Spies Happy With Ninth?

Henny Ray Abrams | April 27, 2012

JEREZ DE LA FRONTERA, SPAIN, APRIL 27 – It’s rare that a MotoGP factory rider would be happy to finish ninth fastest in a field of 12 prototypes, and 21 riders overall, but that’s how Yamaha’s Ben Spies felt.

Spies finished the wet/dry Friday afternoon practice session ninth fastest after a slow start that he attributed to uncertainty over tire pressure that meant he “didn’t have a good feeling going into the corners. We made a change to that. Made it better, then we made another change to the bike, made it better. Made another change to the bike, made it better. By the time I was actually really comfortable with the bike the tires were finished, the track was drying and the lap times slowed down.

“And at that point, when we look at the time sheets compared to everybody else that went a second or a second and a half quicker, we were the same speed. So actually I’m quite happy with the session. It’s positive. we just didn’t start off with a great package, so we ended up in P9 because in a rain session or a session like that, the faster times are going to come when there’s more water on the track.”
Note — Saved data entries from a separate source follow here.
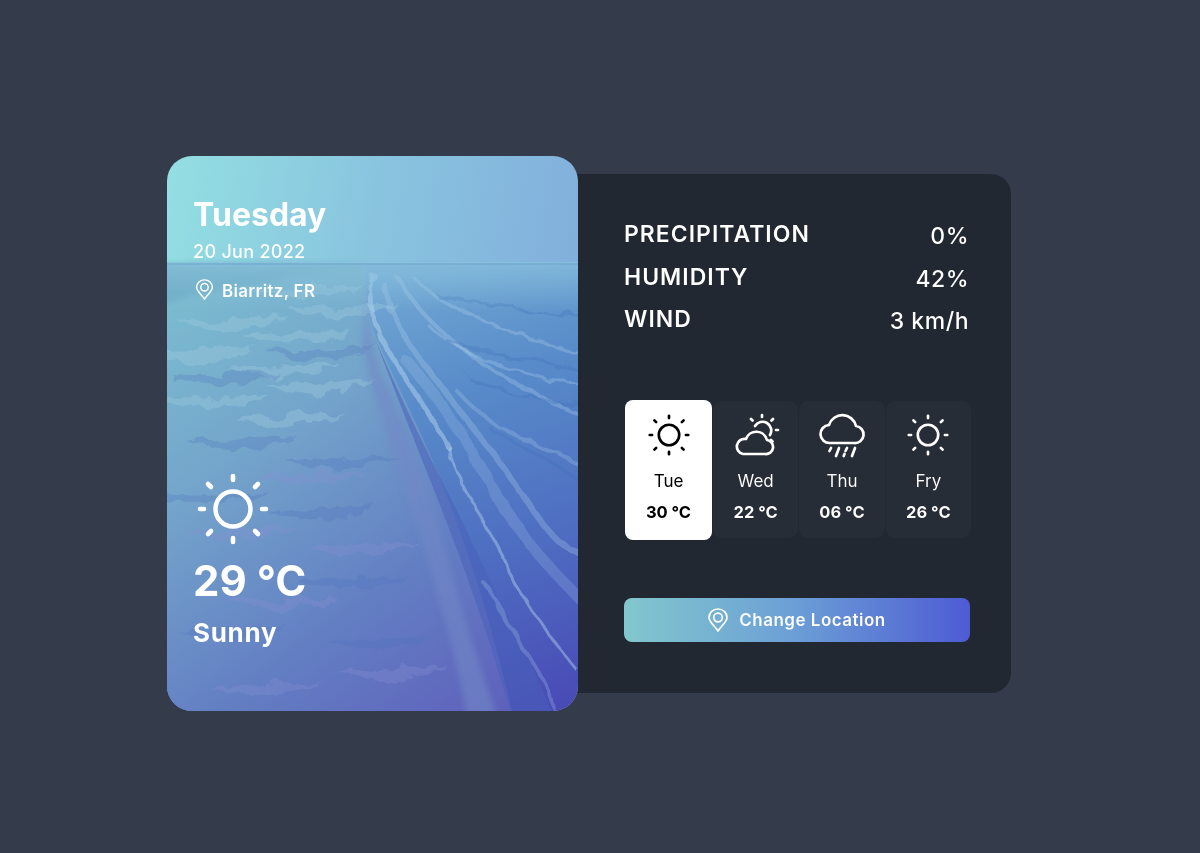
<!DOCTYPE html>
<html lang="en">
<head>
<meta charset="utf-8">
<title>Weather widget</title>
<style>
:root {
  --page: #343c4b;
  --panel: #222831;
  --tile: #272d37;
  --white: #fff;
  --ink: #000;
  --aqua: #82c7cd;
  --blue: #6ca0d6;
  --indigo: #4e5bd4;
}
* { box-sizing: border-box; margin: 0; padding: 0; }
body {
  width: 1200px; height: 853px; overflow: hidden;
  background: var(--page); color: var(--white);
  font-family: Inter, "Open Sans", sans-serif;
}
svg { display: block; }
.icon { fill: none; stroke: currentColor; stroke-linecap: round; stroke-linejoin: round; }
.symbols { position: absolute; width: 0; height: 0; }

.widget { display: flex; align-items: center; height: 853px; padding: 14px 0 0 167px; }

.today {
  position: relative; z-index: 1;
  display: flex; flex-direction: column;
  width: 411px; height: 555px; padding: 39px 26px 63px;
  border-radius: 25px; overflow: hidden;
}
.today-photo { position: absolute; inset: 0; z-index: -1; }
.weekday { font-size: 32px; line-height: 40px; font-weight: 700; }
.date { margin-top: 5px; font-size: 18px; line-height: 24px; font-weight: 500; letter-spacing: .3px; }
.location {
  display: flex; align-items: center; gap: 8px;
  margin: 15px 0 0 2px; font-size: 17px; line-height: 24px; font-weight: 600; letter-spacing: .3px;
}
.location .icon { margin-top: -4px; }
.conditions { margin-top: auto; font-weight: 700; }
.conditions .icon { margin: 0 0 11px 4px; }
.temperature { font-size: 42px; line-height: 50px; }
.summary { margin-top: 12px; font-size: 26px; line-height: 30px; letter-spacing: .7px; }

.details {
  width: 454px; height: 519px; margin-left: -21px; padding: 39px 42px 0 67px;
  border-radius: 0 20px 20px 0; background: var(--panel);
}
.stat { display: flex; justify-content: space-between; height: 42.5px; line-height: 42.5px; }
.stat dt { font-size: 23px; font-weight: 600; letter-spacing: 1px; }
.stat dd { padding-top: 2px; font-size: 23px; font-weight: 500; letter-spacing: .5px; }

.forecast {
  display: grid; grid-template-columns: 87px repeat(3, 1fr); gap: 1px;
  width: 346px; height: 140px; margin: 59px 0 58px 1px; list-style: none;
}
.day {
  display: flex; flex-direction: column; align-items: center;
  margin: 1px 0 2px; padding-top: 10px; border-radius: 9px; background: var(--tile);
}
.day.active { margin: 0; padding-top: 11px; border-radius: 8px; background: var(--white); color: var(--ink); }
.day-name { margin: 12px 0 11px; font-size: 17px; line-height: 20px; font-weight: 400; }
.day-temp { font-size: 16.5px; line-height: 20px; font-weight: 700; }

.change {
  display: flex; align-items: center; justify-content: center; gap: 11px;
  width: 346px; height: 44px; border-radius: 8px;
  background: linear-gradient(90deg, var(--aqua), var(--blue) 48%, var(--indigo));
  color: var(--white); font-size: 17px; font-weight: 600; letter-spacing: .5px; text-decoration: none;
}
</style>
</head>
<body>
<svg class="symbols" aria-hidden="true">
  <defs>
    <symbol id="sun" viewBox="0 0 72 72">
      <circle cx="36" cy="36" r="17.5" stroke-width="4.5"/>
      <path stroke-width="4.6" d="M36 3v4M36 65v4M3 36h4M65 36h4M11 11l3 3M58 58l3 3M61 11l-3 3M14 58l-3 3"/>
    </symbol>
    <symbol id="cloud-sun" viewBox="0 0 48 48">
      <path stroke-width="2.7" d="M11 43H33a7 7 0 0 0 2-14a11 11 0 0 0-21-1a7.5 7.5 0 0 0-3 15Z"/>
      <path stroke-width="2.7" d="M23 15a8.5 8.5 0 0 1 15 9"/>
      <path stroke-width="2.7" d="M30 4v2M41 8l-1.500 1.500M44 19h2M39 29l1.500 1.500M19 8l1.500 1.500"/>
    </symbol>
    <symbol id="cloud-rain" viewBox="0 0 48 48">
      <path stroke-width="2.7" d="M12 32H36a8.500 8.500 0 0 0 2-17a14 14 0 0 0-27-1a9 9 0 0 0 1 18Z"/>
      <path stroke-width="2.7" d="M13 37l-1.500 3M21 37l-3 8M29 37l-1.500 3M26.500 43l-.8 2M37 37l-3 8"/>
    </symbol>
    <symbol id="pin" viewBox="0 0 20 24">
      <path stroke-width="1.7" d="M10 23C7 18 1 14 1 9.500a9 8.500 0 0 1 18 0C19 14 13 18 10 23Z"/>
      <circle cx="10" cy="9.500" r="4.300" stroke-width="1.7"/>
    </symbol>
  </defs>
</svg>

<main class="widget">
  <section class="today">
    <svg class="today-photo" width="411" height="555" viewBox="0 0 411 555" role="img" aria-label="Aerial view of a long sandy beach with waves rolling in, under a blue tint">
      <defs>
        <linearGradient id="sky" x1="0" y1="0" x2="1" y2=".25">
          <stop offset="0" stop-color="#93dfe2"/>
          <stop offset=".5" stop-color="#89c4df"/>
          <stop offset="1" stop-color="#82afdc"/>
        </linearGradient>
        <linearGradient id="sand" gradientUnits="userSpaceOnUse" x1="0" y1="107" x2="330" y2="555">
          <stop offset="0" stop-color="#7cc0d0"/>
          <stop offset=".35" stop-color="#74a5cb"/>
          <stop offset=".7" stop-color="#637fc3"/>
          <stop offset="1" stop-color="#5f62bc"/>
        </linearGradient>
        <linearGradient id="sea" gradientUnits="userSpaceOnUse" x1="230" y1="107" x2="390" y2="555">
          <stop offset="0" stop-color="#73aad4"/>
          <stop offset=".3" stop-color="#588bc9"/>
          <stop offset=".65" stop-color="#4e6dc1"/>
          <stop offset="1" stop-color="#494ab5"/>
        </linearGradient>
        <linearGradient id="haze" x1="0" y1="0" x2="0" y2="1">
          <stop offset="0" stop-color="#8cc3de" stop-opacity=".7"/>
          <stop offset="1" stop-color="#8cc3de" stop-opacity="0"/>
        </linearGradient>
        <filter id="soft" x="-10%" y="-10%" width="120%" height="120%"><feGaussianBlur stdDeviation="3"/></filter>
        <filter id="surf" x="-10%" y="-10%" width="120%" height="120%">
          <feTurbulence type="fractalNoise" baseFrequency=".05" numOctaves="3" seed="4"/>
          <feDisplacementMap in="SourceGraphic" scale="16"/>
          <feGaussianBlur stdDeviation=".7"/>
        </filter>
        <path id="ripple" d="M0 6C20 0 35 8 54 3S90 5 112 0C96 12 76 9 58 13S20 10 0 6Z"/>
      </defs>
      <rect width="411" height="555" fill="url(#sky)"/>
      <rect y="107" width="411" height="448" fill="url(#sea)"/>
      <path fill="url(#sand)" d="M0 107H200C196 130 200 165 213 190C230 230 252 270 272 320S318 440 345 555H0Z"/>
      <path fill="#5f9fb8" opacity=".55" filter="url(#soft)" d="M-10 108C60 106 130 107 205 109C170 117 140 116 110 124S40 132 -10 150Z"/>
      <g fill="#9cc9de" opacity=".4" filter="url(#surf)">
        <use href="#ripple" x="84" y="128"/>
        <use href="#ripple" x="10" y="160"/>
        <use href="#ripple" x="75" y="174"/>
        <use href="#ripple" x="-20" y="192"/>
        <use href="#ripple" x="60" y="207"/>
        <use href="#ripple" x="98" y="224"/>
        <use href="#ripple" x="-10" y="238"/>
        <use href="#ripple" x="66" y="256"/>
        <use href="#ripple" x="122" y="148"/>
      </g>
      <g fill="#4f75bd" opacity=".28" filter="url(#surf)">
        <use href="#ripple" x="100" y="190"/>
        <use href="#ripple" x="0" y="215"/>
        <use href="#ripple" x="20" y="280"/>
        <use href="#ripple" x="120" y="300"/>
        <use href="#ripple" x="-10" y="335"/>
        <use href="#ripple" x="100" y="350"/>
        <use href="#ripple" x="130" y="420"/>
        <use href="#ripple" x="10" y="470"/>
        <use href="#ripple" x="160" y="480"/>
      </g>
      <g fill="#8a92d2" opacity=".3" filter="url(#surf)">
        <use href="#ripple" x="90" y="315"/>
        <use href="#ripple" x="20" y="370"/>
        <use href="#ripple" x="140" y="385"/>
        <use href="#ripple" x="60" y="440"/>
        <use href="#ripple" x="170" y="510"/>
        <use href="#ripple" x="40" y="525"/>
      </g>
      <path fill="#7288c6" opacity=".6" filter="url(#soft)" d="M199 125C198 165 208 205 222 235S262 330 280 400S310 500 330 560H300C285 480 262 410 245 355S205 240 196 190Z"/>
      <path fill="#4a61bb" opacity=".55" d="M207 180C230 235 262 300 285 345S320 420 365 510L385 555H343C325 490 302 425 283 375S235 255 207 180Z"/>
      <g fill="none" stroke="#b3d3ee" stroke-linecap="round" filter="url(#surf)">
        <path stroke-width="5" opacity=".5" d="M206 118C200 145 208 172 222 196S262 255 280 290"/>
        <path stroke-width="3" opacity=".45" d="M280 290C292 330 318 365 335 400S372 470 411 515"/>
        <path stroke-width="6" opacity=".28" d="M218 130C222 165 250 200 275 232S330 300 360 345S395 390 420 400"/>
        <path stroke-width="11" opacity=".2" d="M240 205C275 245 300 285 325 330S370 400 420 450"/>
        <path stroke-width="4" opacity=".3" d="M230 120C245 150 275 178 305 200S370 240 420 262"/>
        <path stroke-width="3" opacity=".3" d="M250 125C280 155 330 172 420 200M262 170C300 205 350 215 420 232"/>
        <path stroke-width="4" opacity=".25" d="M290 235C320 270 360 285 420 310M320 430C340 470 372 510 390 555"/>
      </g>
      <g fill="none" stroke="#4272b8" stroke-width="3" opacity=".3" filter="url(#surf)">
        <path d="M270 140C310 150 360 155 420 160M280 185C320 200 370 205 420 215M300 220C340 240 380 245 420 250M320 270C350 290 380 300 420 330"/>
      </g>
      <rect y="106" width="411" height="50" fill="url(#haze)"/>
      <path fill="none" stroke="#6a9fc8" stroke-width="1.500" opacity=".5" d="M0 108H411"/>
    </svg>
    <h1 class="weekday">Tuesday</h1>
    <p class="date">20 Jun 2022</p>
    <p class="location"><svg class="icon" width="19" height="21" aria-hidden="true"><use href="#pin"/></svg>Biarritz, FR</p>
    <div class="conditions">
      <svg class="icon" width="72" height="72" aria-hidden="true"><use href="#sun"/></svg>
      <p class="temperature">29 °C</p>
      <p class="summary">Sunny</p>
    </div>
  </section>

  <section class="details">
    <dl class="stats">
      <div class="stat"><dt>PRECIPITATION</dt><dd>0%</dd></div>
      <div class="stat"><dt>HUMIDITY</dt><dd>42%</dd></div>
      <div class="stat"><dt>WIND</dt><dd>3 km/h</dd></div>
    </dl>
    <ul class="forecast">
      <li class="day active">
        <svg class="icon" width="42" height="48" aria-hidden="true"><use href="#sun"/></svg>
        <span class="day-name">Tue</span><span class="day-temp">30 °C</span>
      </li>
      <li class="day">
        <svg class="icon" width="48" height="48" aria-hidden="true"><use href="#cloud-sun"/></svg>
        <span class="day-name">Wed</span><span class="day-temp">22 °C</span>
      </li>
      <li class="day">
        <svg class="icon" width="48" height="48" aria-hidden="true"><use href="#cloud-rain"/></svg>
        <span class="day-name">Thu</span><span class="day-temp">06 °C</span>
      </li>
      <li class="day">
        <svg class="icon" width="42" height="48" aria-hidden="true"><use href="#sun"/></svg>
        <span class="day-name">Fry</span><span class="day-temp">26 °C</span>
      </li>
    </ul>
    <a class="change" href="#"><svg class="icon" width="20" height="24" aria-hidden="true"><use href="#pin"/></svg>Change Location</a>
  </section>
</main>
</body>
</html>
Spies’ best time of 1:53.409 came late in the session on only his eight of nine laps at speed. Repsol Honda’s Dani Pedrosa set the afternoon pace with a late lap of 1:50.780.

Last year’s Yamaha YZR-M1 produced a “horrible feeling” every time in the rain, Spies said, so the comfort he feels on the 1000 is encouraging.

“And I race a lot better in the rain, too. To be as close as we were when everybody was more on the same level at the end of the session, I’m quite happy with it. I think it was a good session. We wanted to kinda take it easy too on Friday, just more work on the bike and that’s what we did and see how the tires lasted with them being hard rain tires. Yeah, so I’m quite optimistic to see how the bike is in the full rain. I think it’ll be much more pleasant for me to ride and I also know when the race starts I race a lot better in the rain, too. So it was a better session than it looked on paper, so I’m quite happy.”

The improvement in times came with some suspension tweaks. On hard braking and hard acceleration, “the bike wasn’t too bad. But in the fast sweepers where you make your time up through three, four, 10, 11, 12, I didn’t have a good feeling. The bike was pretty harsh and just kind of softened it up in some areas, because the balance of the bike was quite good, it just wasn’t planted. And once we got it it was good, but then we had the problem of the tires were completely gone, the track was half dry and the bike was moving around. But the feeling of the bike was good. It was mainly just suspension stuff and then obviously fiddling with the tire pressure. But now we know what tire pressure, we have everything dialed in to start a good session”

Spies, like most riders, wasn’t entirely certain of the rain tire regulations or how many tires he had.

“I let the team take control of that, but we have more than enough and then obviously once we pick… I think today, I think it was, if we pick the soft or the hard, whatever it was, we get two more, maybe. I’m not sure. But, no I don’t think the allocation’s a problem at all. Because until qualifying we just used one set of tires the whole session anyway. I don’t know if anybody switched tires at all in the whole session. I didn’t.”

Bridgestone brought a soft option rain tire this weekend, but Spies didn’t use it. He used a hard the whole 45-minute session and set his fastest lap with 14 total laps on the tire, “where most people set their time with seven laps, six laps. So to be able to go as fast as we did with the tires being as bad as they are, is good in two ways, for the end of the race, too.

“Yeah, it was a good session. Just because we were P9 I’m not going to lose sleep over that. it’s more the feeling I had with the bike at the end of the session was good and that’s what matters.”

Henny Ray Abrams | Contributing Editor

Abrams is the longest-serving contributor at Cycle News. Over the course of his 35-some years of writing and shooting photos, he’s covered events from MotoGP to the Motocross World Championship - and everything in between.